▶ **Work request**: Check every line of the material for the word "draw". Copy those that have it.

▶ **Records for this exercise**:

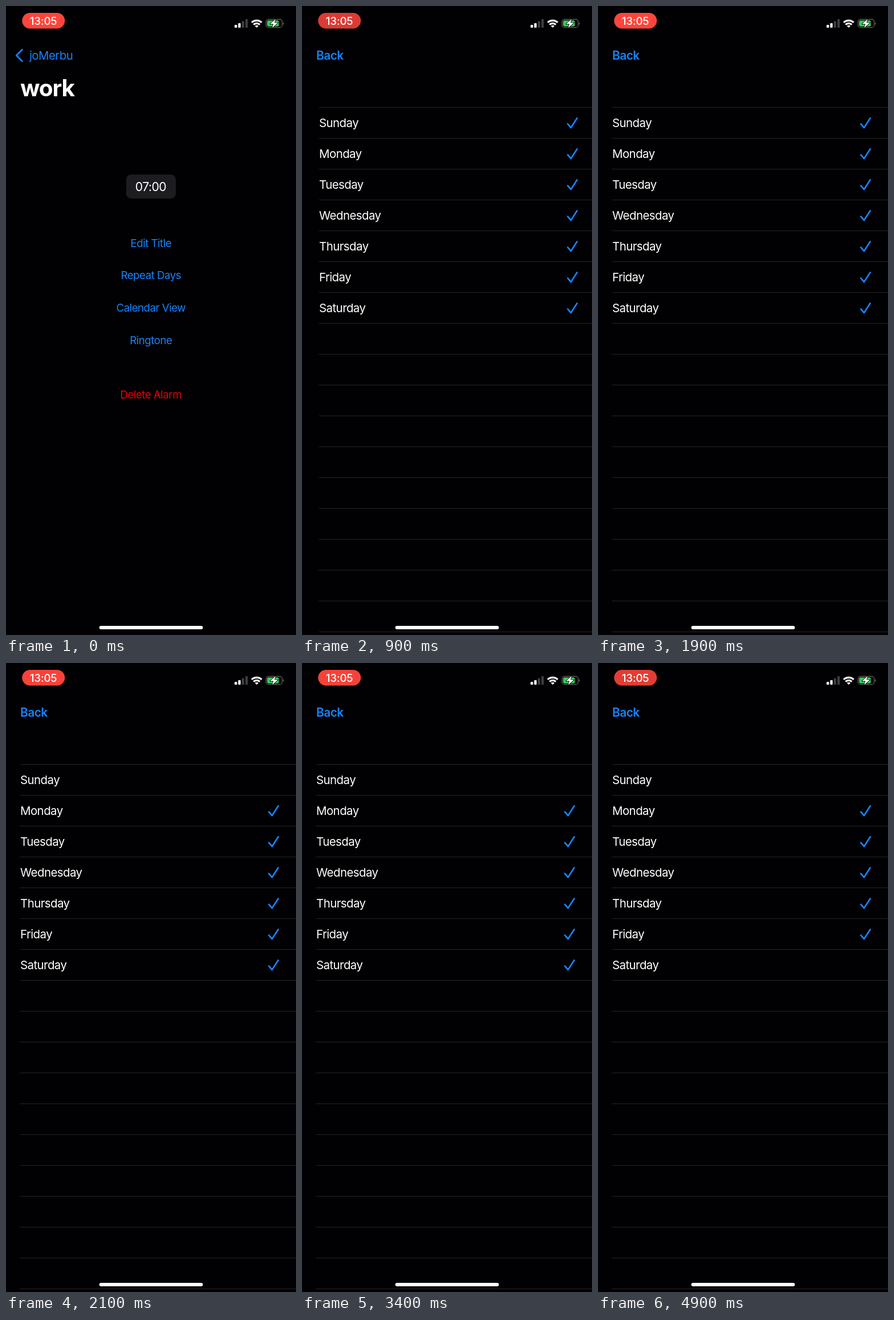
Recreate the animation shown at these times as an HTML page. Size 509 by 1101 pixels, loop 5 s.

```html
<!DOCTYPE html>
<html lang="en">
<head>
<meta charset="utf-8">
<title>Alarm repeat days</title>
<style>
  html, body { margin: 0; width: 100%; height: 100%; overflow: hidden; background: #010002; }
  svg { display: block; width: 100vw; height: 100vh; }
  text { font: 400 20.5px Inter, Roboto, sans-serif; letter-spacing: -.029em; fill: #fff; }
  .page { fill: #010002; }
  .mid { text-anchor: middle; }
  .blue { fill: #1684fc; }
  .link { font-size: 18.8px; }
  .time { font-size: 21.4px; }
  .clock { font-size: 18.8px; font-weight: 500; letter-spacing: -.01em; }
  .title { font-size: 40.6px; font-weight: 700; }
  .back { font-size: 21px; font-weight: 600; }
  .stroke { fill: none; stroke: #1684fc; stroke-width: 2.7; stroke-linecap: round; stroke-linejoin: round; }
</style>
</head>
<body>
<svg viewBox="0 0 509 1101">
  <rect class="page" width="509" height="1101"/>

  <g id="alarm">
    <g id="alarmBar">
      <path class="stroke" d="M28.5 76.3 18.3 86.5 28.5 96.7"/>
      <text class="blue" x="41" y="93.5">joMerbu</text>
      <text class="title" x="25" y="157.5">work</text>
    </g>
    <rect x="211" y="295" width="87" height="42" rx="8.5" fill="#1d1c20"/>
    <text class="mid time" x="254" y="323.7">07:00</text>
    <g id="links"></g>
    <text class="mid link" x="254.3" y="687.3" style="fill:#f00000">Delete Alarm</text>
  </g>

  <g id="list">
    <rect class="page" width="520" height="1101"/>
    <g id="rows"></g>
  </g>
  <text id="back" class="back blue" x="25" y="93.5">Back</text>

  <rect id="pill" x="28.3" y="12" width="75" height="27.5" rx="13.75"/>
  <text class="mid clock" x="65.6" y="32.7">13:05</text>

  <g id="signal"></g>
  <g fill="none" stroke="#fff" stroke-width="3.2">
    <path d="M431.2 28.9a12.6 12.6 0 0 1 17.6 0"/>
    <path d="M434.5 32.6a7.9 7.9 0 0 1 11 0"/>
    <path d="M440 38 436.9 35a4.4 4.4 0 0 1 6.2 0Z" fill="#fff" stroke="none"/>
  </g>
  <rect x="456.3" y="23.3" width="28.6" height="14.4" rx="4.5" fill="none" stroke="#69696c" stroke-width="1.2"/>
  <path d="M486.3 28.3q3 2.2 0 4.6Z" fill="#69696c"/>
  <rect x="458.2" y="25.2" width="20.6" height="10.6" rx="2.8" fill="#32d05a"/>
  <path d="M473.2 22.8 463.4 31.6H469.3L467.2 38.4 477.2 29.3H471.2Z"
        fill="#fff" stroke="#000" stroke-width="1.6" paint-order="stroke" stroke-linejoin="round"/>
  <rect x="163.7" y="1085" width="181.8" height="6" rx="3" fill="#fff"/>
</svg>

<script>
const LOOP = 5000, STEP = 100, WIDTH = 509;
const PUSH_START = 300, PUSH_RATE = 7.7;
const PULSE_PERIOD = 1870, PULSE_OFFSET = 30;
const ROW_TOP = 177, ROW_HEIGHT = 54;
const DAYS = ['Sunday', 'Monday', 'Tuesday', 'Wednesday', 'Thursday', 'Friday', 'Saturday'];
const TAPS = { Sunday: 2000, Saturday: 3500 };

const byId = id => document.getElementById(id);

function add(parent, tag, attrs, content = '') {
  const node = document.createElementNS('http://www.w3.org/2000/svg', tag);
  for (const key in attrs) node.setAttribute(key, attrs[key]);
  node.textContent = content;
  return parent.appendChild(node);
}

const links = ['Edit Title', 'Repeat Days', 'Calendar View', 'Ringtone'].map((label, i) =>
  add(byId('links'), 'text', { class: 'mid link blue', x: 254.3, y: 421.8 + i * 56.6 }, label));

[5, 8, 11.5, 15].forEach((height, i) => add(byId('signal'), 'rect', {
  x: 401.2 + i * 6.3, y: 38 - height, width: 4.3, height, rx: 1, fill: i < 2 ? '#fff' : '#3d3d40'
}));

const rows = byId('rows');
const tapped = DAYS.map((day, i) => {
  const y = ROW_TOP + i * ROW_HEIGHT;
  const shade = add(rows, 'rect', { x: 0, y, width: WIDTH, height: ROW_HEIGHT, fill: '#2c2c2e' });
  add(rows, 'text', { x: 25, y: y + 34.6 }, day);
  const check = add(rows, 'path', { class: 'stroke', d: `M461.3 ${y + 29.4} 467 ${y + 36} 477.8 ${y + 19.3}` });
  return { shade, check, time: TAPS[day] ?? Infinity };
});
for (let i = 0; i < 18; i++) {
  add(rows, 'rect', { x: 24.5, y: ROW_TOP + i * ROW_HEIGHT, width: 500, height: 1, fill: '#242426' });
}

const mix = (a, b, k) => Math.round(a + (b - a) * k);
const shift = (id, x) => byId(id).setAttribute('transform', `translate(${x.toFixed(2)})`);

function draw(t) {
  const left = t < PUSH_START ? 1 : Math.exp(-PUSH_RATE * (t - PUSH_START) / 1000);
  shift('list', WIDTH * left);
  shift('alarm', -0.3 * WIDTH * (1 - left));
  byId('alarmBar').setAttribute('opacity', left);
  byId('back').setAttribute('opacity', 1 - left);
  links[1].setAttribute('opacity', t >= 200 ? 0.3 : 1);

  for (const { shade, check, time } of tapped) {
    shade.setAttribute('opacity', t >= time && t < time + STEP ? 1 : 0);
    check.setAttribute('opacity', t < time + STEP ? 1 : 0);
  }

  const dim = (1 - Math.cos(2 * Math.PI * (t + PULSE_OFFSET) / PULSE_PERIOD)) / 2;
  byId('pill').setAttribute('fill', `rgb(${mix(255, 220, dim)},${mix(69, 59, dim)},${mix(59, 52, dim)})`);
}

const start = performance.now();
function tick() {
  const t = (performance.now() - start) % LOOP;
  draw(Math.floor(t / STEP) * STEP);
  requestAnimationFrame(tick);
}
draw(0);
requestAnimationFrame(tick);
</script>
</body>
</html>
```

▶ **The completed task**:
function draw(t) {
  draw(Math.floor(t / STEP) * STEP);
draw(0);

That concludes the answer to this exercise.